Data shown
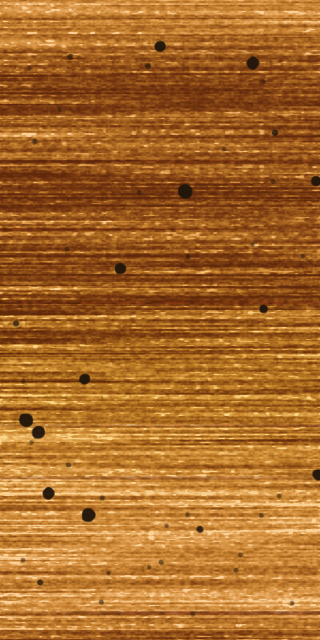
This texture is drawn by a WebGL 2 fragment shader. Its source:

```glsl
#version 300 es
precision highp float;
// Brushed bronze: a slow light-to-dark profile up the plate, overlaid with
// fine, long horizontal brush lines broken by short bright grains, a few
// deep red grooves and scattered round dark pits.
uniform vec2 u_resolution;
out vec4 fragColor;

float hash(vec2 p) {
    vec3 q = fract(vec3(p.xyx) * 0.1031);
    q += dot(q, q.yzx + 33.33);
    return fract((q.x + q.y) * q.z);
}

float noise(vec2 p) {
    vec2 cell = floor(p), f = fract(p);
    f = f * f * (3.0 - 2.0 * f);
    float low = mix(hash(cell), hash(cell + vec2(1, 0)), f.x);
    float high = mix(hash(cell + vec2(0, 1)), hash(cell + vec2(1, 1)), f.x);
    return mix(low, high, f.y);
}

// Bronze ramp; one unit of tone per colour step.
vec3 bronze(float tone) {
    vec3 c = mix(vec3(0.38, 0.16, 0.045), vec3(0.49, 0.24, 0.07), clamp(tone, 0.0, 1.0));
    c = mix(c, vec3(0.64, 0.38, 0.12), clamp(tone - 1.0, 0.0, 1.0));
    c = mix(c, vec3(0.79, 0.52, 0.20), clamp(tone - 2.0, 0.0, 1.0));
    c = mix(c, vec3(0.90, 0.65, 0.36), clamp(tone - 3.0, 0.0, 1.0));
    return mix(c, vec3(0.98, 0.82, 0.60), clamp(tone - 4.0, 0.0, 1.0));
}

// Broad lighting, v running from 0 at the bottom to 1 at the top.
float lighting(float v) {
    float tone = 2.3 + 0.95 * cos(6.2832 * (v - 0.13));
    tone += 0.7 * smoothstep(0.90, 1.0, v) - 1.0 * smoothstep(0.05, 0.0, v);
    return tone - 0.8 * exp(-pow((v - 0.87) / 0.05, 2.0));
}

void main() {
    vec2 p = gl_FragCoord.xy / u_resolution.x;
    float height = u_resolution.y / u_resolution.x;
    float v = p.y / height;
    float pixel = 1.0 / u_resolution.x;

    // Brush lines at three widths, nearly constant along their length.
    float y = p.y + 0.001 * noise(vec2(p.x * 2.0, 7.0));
    float fine = noise(vec2(p.x * 1.6, y * 165.0)) - 0.5;
    float medium = noise(vec2(p.x * 0.8 + 40.0, y * 85.0)) - 0.5;
    float broad = noise(vec2(p.x * 0.5 + 80.0, y * 24.0)) - 0.5;
    float relief = 0.85 + 0.35 * exp(-pow((v - 0.38) / 0.2, 2.0));
    float tone = lighting(v) + relief * (2.1 * fine + 1.6 * medium) + 0.9 * broad;

    // Metal grain and short glints, strongest on the raised lines.
    float grain = noise(vec2(p.x * 65.0 + 9.0, y * 170.0)) - 0.5;
    float speckle = noise(vec2(p.x * 150.0, y * 180.0 + 31.0)) - 0.5;
    tone += 1.3 * grain + 0.8 * speckle;
    float glint = smoothstep(0.62, 0.9, noise(vec2(p.x * 55.0 + 60.0, y * 165.0)));
    tone += 1.7 * glint * smoothstep(-0.2, 0.3, fine + 0.5 * medium);

    // Thin dark scratches and a few long polished lines.
    float scratch = noise(vec2(p.x * 0.9 + 120.0, y * 120.0));
    tone -= 1.0 * smoothstep(0.78, 0.94, scratch);
    tone += 1.2 * smoothstep(0.22, 0.06, scratch);
    vec3 color = bronze(tone);

    // Yellower metal in the lower middle.
    float yellow = exp(-pow((v - 0.40) / 0.15, 2.0));
    color *= mix(vec3(1.0), vec3(0.99, 1.02, 0.86), yellow);

    // Deep red grooves.
    for (int i = 0; i < 7; i++) {
        float id = float(i);
        float center = height * (id + 0.2 + 0.6 * hash(vec2(id, 3.7))) / 7.0;
        float halfWidth = mix(0.003, 0.010, pow(hash(vec2(id, 8.1)), 2.0));
        float groove = 1.0 - smoothstep(0.4, 1.3, abs(y - center) / halfWidth);
        groove *= 0.2 + 0.6 * noise(vec2(p.x * 2.0, id * 5.0));
        color = mix(color, vec3(0.43, 0.17, 0.05) * (1.0 + 0.7 * grain), groove);
    }

    // Round pits: many faint small ones, few large black ones.
    for (int i = 0; i < 46; i++) {
        float id = float(i) + 1.0;
        vec2 center = vec2(hash(vec2(id, 11.3)), height * hash(vec2(id, 27.9)));
        float size = pow(hash(vec2(id, 51.7)), 6.0);
        float radius = mix(0.007, 0.026, size);
        vec2 d = p - center;
        float rim = radius * (0.9 + 0.2 * noise(d / radius * 1.5 + id * 9.0));
        float pit = 1.0 - smoothstep(-pixel, pixel, length(d) - rim);
        float depth = mix(0.5, 0.95, smoothstep(0.0, 0.25, size));
        color = mix(color, vec3(0.12, 0.08, 0.04), pit * depth);
    }

    fragColor = vec4(color, 1.0);
}
```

How to complete this task
Return all of the material precisely as written. No picture belongs in it.

Answer below
This texture is drawn by a WebGL 2 fragment shader. Its source:

```glsl
#version 300 es
precision highp float;
// Brushed bronze: a slow light-to-dark profile up the plate, overlaid with
// fine, long horizontal brush lines broken by short bright grains, a few
// deep red grooves and scattered round dark pits.
uniform vec2 u_resolution;
out vec4 fragColor;

float hash(vec2 p) {
    vec3 q = fract(vec3(p.xyx) * 0.1031);
    q += dot(q, q.yzx + 33.33);
    return fract((q.x + q.y) * q.z);
}

float noise(vec2 p) {
    vec2 cell = floor(p), f = fract(p);
    f = f * f * (3.0 - 2.0 * f);
    float low = mix(hash(cell), hash(cell + vec2(1, 0)), f.x);
    float high = mix(hash(cell + vec2(0, 1)), hash(cell + vec2(1, 1)), f.x);
    return mix(low, high, f.y);
}

// Bronze ramp; one unit of tone per colour step.
vec3 bronze(float tone) {
    vec3 c = mix(vec3(0.38, 0.16, 0.045), vec3(0.49, 0.24, 0.07), clamp(tone, 0.0, 1.0));
    c = mix(c, vec3(0.64, 0.38, 0.12), clamp(tone - 1.0, 0.0, 1.0));
    c = mix(c, vec3(0.79, 0.52, 0.20), clamp(tone - 2.0, 0.0, 1.0));
    c = mix(c, vec3(0.90, 0.65, 0.36), clamp(tone - 3.0, 0.0, 1.0));
    return mix(c, vec3(0.98, 0.82, 0.60), clamp(tone - 4.0, 0.0, 1.0));
}

// Broad lighting, v running from 0 at the bottom to 1 at the top.
float lighting(float v) {
    float tone = 2.3 + 0.95 * cos(6.2832 * (v - 0.13));
    tone += 0.7 * smoothstep(0.90, 1.0, v) - 1.0 * smoothstep(0.05, 0.0, v);
    return tone - 0.8 * exp(-pow((v - 0.87) / 0.05, 2.0));
}

void main() {
    vec2 p = gl_FragCoord.xy / u_resolution.x;
    float height = u_resolution.y / u_resolution.x;
    float v = p.y / height;
    float pixel = 1.0 / u_resolution.x;

    // Brush lines at three widths, nearly constant along their length.
    float y = p.y + 0.001 * noise(vec2(p.x * 2.0, 7.0));
    float fine = noise(vec2(p.x * 1.6, y * 165.0)) - 0.5;
    float medium = noise(vec2(p.x * 0.8 + 40.0, y * 85.0)) - 0.5;
    float broad = noise(vec2(p.x * 0.5 + 80.0, y * 24.0)) - 0.5;
    float relief = 0.85 + 0.35 * exp(-pow((v - 0.38) / 0.2, 2.0));
    float tone = lighting(v) + relief * (2.1 * fine + 1.6 * medium) + 0.9 * broad;

    // Metal grain and short glints, strongest on the raised lines.
    float grain = noise(vec2(p.x * 65.0 + 9.0, y * 170.0)) - 0.5;
    float speckle = noise(vec2(p.x * 150.0, y * 180.0 + 31.0)) - 0.5;
    tone += 1.3 * grain + 0.8 * speckle;
    float glint = smoothstep(0.62, 0.9, noise(vec2(p.x * 55.0 + 60.0, y * 165.0)));
    tone += 1.7 * glint * smoothstep(-0.2, 0.3, fine + 0.5 * medium);

    // Thin dark scratches and a few long polished lines.
    float scratch = noise(vec2(p.x * 0.9 + 120.0, y * 120.0));
    tone -= 1.0 * smoothstep(0.78, 0.94, scratch);
    tone += 1.2 * smoothstep(0.22, 0.06, scratch);
    vec3 color = bronze(tone);

    // Yellower metal in the lower middle.
    float yellow = exp(-pow((v - 0.40) / 0.15, 2.0));
    color *= mix(vec3(1.0), vec3(0.99, 1.02, 0.86), yellow);

    // Deep red grooves.
    for (int i = 0; i < 7; i++) {
        float id = float(i);
        float center = height * (id + 0.2 + 0.6 * hash(vec2(id, 3.7))) / 7.0;
        float halfWidth = mix(0.003, 0.010, pow(hash(vec2(id, 8.1)), 2.0));
        float groove = 1.0 - smoothstep(0.4, 1.3, abs(y - center) / halfWidth);
        groove *= 0.2 + 0.6 * noise(vec2(p.x * 2.0, id * 5.0));
        color = mix(color, vec3(0.43, 0.17, 0.05) * (1.0 + 0.7 * grain), groove);
    }

    // Round pits: many faint small ones, few large black ones.
    for (int i = 0; i < 46; i++) {
        float id = float(i) + 1.0;
        vec2 center = vec2(hash(vec2(id, 11.3)), height * hash(vec2(id, 27.9)));
        float size = pow(hash(vec2(id, 51.7)), 6.0);
        float radius = mix(0.007, 0.026, size);
        vec2 d = p - center;
        float rim = radius * (0.9 + 0.2 * noise(d / radius * 1.5 + id * 9.0));
        float pit = 1.0 - smoothstep(-pixel, pixel, length(d) - rim);
        float depth = mix(0.5, 0.95, smoothstep(0.0, 0.25, size));
        color = mix(color, vec3(0.12, 0.08, 0.04), pit * depth);
    }

    fragColor = vec4(color, 1.0);
}
```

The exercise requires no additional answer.